Efficient anion recognition is important for radioactive 99TcO4-decontamination, but how to achieve selective anion recognition remains a problem. A rational approach for improving selectivity of solid sorbents is to endow sorbent materials ideal ion-recognition capability. Herein, inspired by molecular recognition of anion receptors, we put forward an alternative tactic that circumvents this drawback via an easily prepared anion-adaptive sorbent material that can behave like an anion receptor itself. Conceptually, this soft sorbent material is capable of dynamically tuning structural arrangement of its framework in response to different anions, enabling attainment of an optimized pore size and shape match for maximum interactions with, and resulting selectivity for target anions such as TcO4-. A cucurbit[8]uril (CB8)-based cationic supramolecular metal-organic framework, SCP-IHEP-1 ([Cu((bpy)2@CB8)(H2O)4](NO3)2·18H2O), was constructed by a multi-component supramolecular collaborative assembly. The CB8 macrocycle used here plays a vital role in accomplishing both the construction of supramolecular network and anion recognition. As expected, this material is demonstrated to be an efficient and selective sorbent capable of reversibly sequestrating TcO4-/ReO4-. Single crystal structure analysis of ReO4- (a non-radioactive surrogate of 99TcO4-)-incorporated after anion exchange experiment reveals the mechanism of its selective recognition of TcO4-/ReO4-, that is, the supramolecular framework performs adaptive reconstruction of the supramolecular skeleton after anion exchange, thereby promoting TcO4-/ReO4- effective identification and separation. The anion-adaptive capability of this supramolecular sorbent towards effective TcO4- recognition resembles the dynamic behavior of the receptor during ion recognition, and can be taken as a representative TcO4--specific smart sorbent material.

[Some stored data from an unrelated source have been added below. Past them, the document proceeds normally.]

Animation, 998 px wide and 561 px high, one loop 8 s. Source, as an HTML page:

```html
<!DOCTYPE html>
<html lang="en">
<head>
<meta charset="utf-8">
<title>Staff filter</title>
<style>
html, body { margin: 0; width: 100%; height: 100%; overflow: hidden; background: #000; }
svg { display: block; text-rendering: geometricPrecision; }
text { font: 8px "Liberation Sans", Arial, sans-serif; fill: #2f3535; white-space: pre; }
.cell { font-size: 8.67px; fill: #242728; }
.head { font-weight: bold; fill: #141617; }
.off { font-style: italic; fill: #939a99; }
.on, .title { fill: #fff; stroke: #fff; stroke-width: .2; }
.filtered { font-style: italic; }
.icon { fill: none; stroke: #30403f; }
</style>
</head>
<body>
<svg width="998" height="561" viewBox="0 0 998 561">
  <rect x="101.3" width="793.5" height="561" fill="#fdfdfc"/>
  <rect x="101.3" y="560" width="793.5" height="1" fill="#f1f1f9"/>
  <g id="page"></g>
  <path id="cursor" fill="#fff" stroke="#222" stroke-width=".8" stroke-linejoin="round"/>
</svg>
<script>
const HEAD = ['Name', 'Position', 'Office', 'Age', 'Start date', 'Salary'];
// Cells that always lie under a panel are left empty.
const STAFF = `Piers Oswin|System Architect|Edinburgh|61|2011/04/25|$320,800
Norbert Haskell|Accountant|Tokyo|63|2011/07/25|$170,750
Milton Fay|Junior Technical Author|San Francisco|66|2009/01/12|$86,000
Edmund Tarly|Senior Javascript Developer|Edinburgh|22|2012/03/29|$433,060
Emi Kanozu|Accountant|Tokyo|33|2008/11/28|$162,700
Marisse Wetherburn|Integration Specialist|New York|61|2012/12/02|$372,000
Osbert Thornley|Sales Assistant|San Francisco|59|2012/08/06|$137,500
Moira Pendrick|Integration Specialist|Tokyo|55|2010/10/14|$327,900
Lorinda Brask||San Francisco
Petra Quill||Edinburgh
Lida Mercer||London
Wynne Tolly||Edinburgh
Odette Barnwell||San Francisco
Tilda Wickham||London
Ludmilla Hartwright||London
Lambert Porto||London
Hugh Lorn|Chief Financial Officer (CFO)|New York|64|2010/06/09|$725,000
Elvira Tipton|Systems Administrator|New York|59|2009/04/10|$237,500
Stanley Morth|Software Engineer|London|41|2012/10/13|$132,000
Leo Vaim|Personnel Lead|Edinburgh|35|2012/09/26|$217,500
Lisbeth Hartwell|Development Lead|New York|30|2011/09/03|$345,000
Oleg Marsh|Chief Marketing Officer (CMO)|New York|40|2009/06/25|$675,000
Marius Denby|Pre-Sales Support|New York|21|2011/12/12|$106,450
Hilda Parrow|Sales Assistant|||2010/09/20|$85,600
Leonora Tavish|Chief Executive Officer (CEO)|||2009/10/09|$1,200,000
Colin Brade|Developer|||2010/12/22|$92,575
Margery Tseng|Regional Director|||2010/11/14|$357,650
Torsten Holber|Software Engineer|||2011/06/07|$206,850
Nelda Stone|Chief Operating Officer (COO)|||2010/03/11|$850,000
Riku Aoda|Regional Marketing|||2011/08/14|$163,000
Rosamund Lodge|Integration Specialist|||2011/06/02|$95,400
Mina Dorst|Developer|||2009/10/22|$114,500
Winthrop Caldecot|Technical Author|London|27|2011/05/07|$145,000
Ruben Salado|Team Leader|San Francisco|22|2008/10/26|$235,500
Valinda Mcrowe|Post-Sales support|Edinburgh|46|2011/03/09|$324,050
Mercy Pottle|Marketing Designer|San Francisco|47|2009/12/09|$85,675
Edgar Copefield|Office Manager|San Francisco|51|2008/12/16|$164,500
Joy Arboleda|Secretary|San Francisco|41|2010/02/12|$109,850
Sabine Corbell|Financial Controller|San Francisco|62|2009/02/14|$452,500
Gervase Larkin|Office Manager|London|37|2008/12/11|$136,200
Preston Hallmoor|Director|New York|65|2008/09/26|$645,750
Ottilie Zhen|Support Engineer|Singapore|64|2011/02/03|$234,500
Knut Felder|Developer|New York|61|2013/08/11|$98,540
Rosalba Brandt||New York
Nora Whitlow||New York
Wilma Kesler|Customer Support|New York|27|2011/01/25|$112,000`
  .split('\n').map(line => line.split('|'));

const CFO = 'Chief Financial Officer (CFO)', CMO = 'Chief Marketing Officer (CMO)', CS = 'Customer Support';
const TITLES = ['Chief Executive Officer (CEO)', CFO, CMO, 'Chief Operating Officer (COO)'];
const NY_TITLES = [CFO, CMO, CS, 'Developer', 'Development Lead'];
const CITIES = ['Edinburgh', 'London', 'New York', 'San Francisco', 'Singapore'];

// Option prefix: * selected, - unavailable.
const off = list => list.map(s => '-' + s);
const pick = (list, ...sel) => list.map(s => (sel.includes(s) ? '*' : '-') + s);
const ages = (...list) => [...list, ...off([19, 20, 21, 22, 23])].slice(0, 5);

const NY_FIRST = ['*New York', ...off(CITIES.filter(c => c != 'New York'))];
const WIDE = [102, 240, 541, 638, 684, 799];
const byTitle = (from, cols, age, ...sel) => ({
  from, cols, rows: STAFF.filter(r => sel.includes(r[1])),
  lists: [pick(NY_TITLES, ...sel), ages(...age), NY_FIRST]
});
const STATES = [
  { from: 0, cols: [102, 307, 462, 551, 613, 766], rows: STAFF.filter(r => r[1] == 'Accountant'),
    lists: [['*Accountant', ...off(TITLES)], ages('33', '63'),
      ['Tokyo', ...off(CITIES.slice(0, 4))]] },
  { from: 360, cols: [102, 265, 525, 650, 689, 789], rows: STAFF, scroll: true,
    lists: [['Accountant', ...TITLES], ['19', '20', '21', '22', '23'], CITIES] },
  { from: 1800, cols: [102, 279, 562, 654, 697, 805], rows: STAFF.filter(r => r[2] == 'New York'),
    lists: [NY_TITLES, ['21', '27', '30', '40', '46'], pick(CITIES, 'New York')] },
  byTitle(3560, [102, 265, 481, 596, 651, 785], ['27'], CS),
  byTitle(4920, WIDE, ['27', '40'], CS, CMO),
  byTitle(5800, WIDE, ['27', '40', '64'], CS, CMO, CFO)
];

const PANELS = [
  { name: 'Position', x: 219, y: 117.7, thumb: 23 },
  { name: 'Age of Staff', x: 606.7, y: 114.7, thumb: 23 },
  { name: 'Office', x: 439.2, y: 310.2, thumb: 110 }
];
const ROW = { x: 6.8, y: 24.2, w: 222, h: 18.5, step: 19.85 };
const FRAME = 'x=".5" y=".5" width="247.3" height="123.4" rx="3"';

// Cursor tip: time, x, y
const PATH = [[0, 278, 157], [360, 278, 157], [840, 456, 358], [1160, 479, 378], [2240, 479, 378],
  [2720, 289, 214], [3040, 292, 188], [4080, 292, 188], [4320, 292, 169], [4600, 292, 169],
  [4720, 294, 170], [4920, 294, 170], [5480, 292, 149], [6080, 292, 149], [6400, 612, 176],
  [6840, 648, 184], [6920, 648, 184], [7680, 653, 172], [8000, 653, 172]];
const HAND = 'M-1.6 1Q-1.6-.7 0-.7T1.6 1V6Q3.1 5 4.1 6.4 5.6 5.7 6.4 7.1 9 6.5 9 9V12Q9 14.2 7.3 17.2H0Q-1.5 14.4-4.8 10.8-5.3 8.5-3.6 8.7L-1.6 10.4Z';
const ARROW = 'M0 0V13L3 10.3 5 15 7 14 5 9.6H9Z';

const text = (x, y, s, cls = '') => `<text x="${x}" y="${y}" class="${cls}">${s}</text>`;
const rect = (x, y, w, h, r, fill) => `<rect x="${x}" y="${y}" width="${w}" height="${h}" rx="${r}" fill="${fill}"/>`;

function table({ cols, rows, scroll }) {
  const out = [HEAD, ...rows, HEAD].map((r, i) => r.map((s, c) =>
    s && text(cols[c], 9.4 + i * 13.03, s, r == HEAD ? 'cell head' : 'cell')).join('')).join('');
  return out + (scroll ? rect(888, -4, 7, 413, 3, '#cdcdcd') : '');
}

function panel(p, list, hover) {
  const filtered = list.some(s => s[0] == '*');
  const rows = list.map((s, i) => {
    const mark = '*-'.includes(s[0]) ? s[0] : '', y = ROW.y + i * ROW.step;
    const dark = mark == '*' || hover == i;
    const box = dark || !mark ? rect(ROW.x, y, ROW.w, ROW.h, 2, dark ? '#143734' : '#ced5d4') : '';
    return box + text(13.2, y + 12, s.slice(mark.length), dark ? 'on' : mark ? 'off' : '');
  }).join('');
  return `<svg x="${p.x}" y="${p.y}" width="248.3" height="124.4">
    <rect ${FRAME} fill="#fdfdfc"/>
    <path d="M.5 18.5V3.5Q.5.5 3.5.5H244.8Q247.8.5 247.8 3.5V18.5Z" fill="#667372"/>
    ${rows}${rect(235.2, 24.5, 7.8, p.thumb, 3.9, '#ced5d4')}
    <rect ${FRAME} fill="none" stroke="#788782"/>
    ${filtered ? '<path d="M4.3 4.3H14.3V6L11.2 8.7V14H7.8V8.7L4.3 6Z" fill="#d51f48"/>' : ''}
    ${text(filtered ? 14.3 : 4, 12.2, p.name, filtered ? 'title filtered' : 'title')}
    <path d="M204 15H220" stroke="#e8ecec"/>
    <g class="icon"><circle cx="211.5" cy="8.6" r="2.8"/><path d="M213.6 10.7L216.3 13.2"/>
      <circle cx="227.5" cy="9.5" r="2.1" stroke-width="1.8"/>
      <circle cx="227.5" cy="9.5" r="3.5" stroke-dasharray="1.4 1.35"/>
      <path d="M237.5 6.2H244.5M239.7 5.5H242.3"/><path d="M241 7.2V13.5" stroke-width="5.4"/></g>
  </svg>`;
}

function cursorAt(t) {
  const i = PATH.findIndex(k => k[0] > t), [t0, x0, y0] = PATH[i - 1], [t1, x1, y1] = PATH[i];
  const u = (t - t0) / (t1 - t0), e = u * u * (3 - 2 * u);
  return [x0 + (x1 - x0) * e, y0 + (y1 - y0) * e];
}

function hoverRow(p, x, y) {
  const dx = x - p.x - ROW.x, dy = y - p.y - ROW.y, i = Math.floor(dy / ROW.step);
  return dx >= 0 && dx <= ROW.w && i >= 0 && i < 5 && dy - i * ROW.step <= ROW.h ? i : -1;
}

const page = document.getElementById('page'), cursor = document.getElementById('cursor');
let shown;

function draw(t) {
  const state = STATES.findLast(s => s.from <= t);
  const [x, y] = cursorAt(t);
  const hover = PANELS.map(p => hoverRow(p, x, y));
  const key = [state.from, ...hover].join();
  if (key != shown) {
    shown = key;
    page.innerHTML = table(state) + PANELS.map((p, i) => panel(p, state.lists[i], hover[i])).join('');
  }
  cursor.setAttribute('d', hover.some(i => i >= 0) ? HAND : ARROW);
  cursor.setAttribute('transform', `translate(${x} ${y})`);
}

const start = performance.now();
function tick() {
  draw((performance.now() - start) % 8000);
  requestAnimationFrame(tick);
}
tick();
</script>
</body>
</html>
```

This work shows that, as a new class of anion-adaptive cationic materials with structural dynamics inspired by anionic receptors, the supramolecular material exhibit excellent removal performance of TcO4- (and ReO4-), especially in selectivity against competing anions. Given the mechanism for selective TcO4- uptake involving anion-adaptive rearrangement of hydrophobic pores, we expect that the tactic put forward here paves a way for subsequent development of radioactive decontamination materials based on anion recognition. 

The paper in Nature Communications is here: https://www.nature.com/articles/s41467-019-09504-3.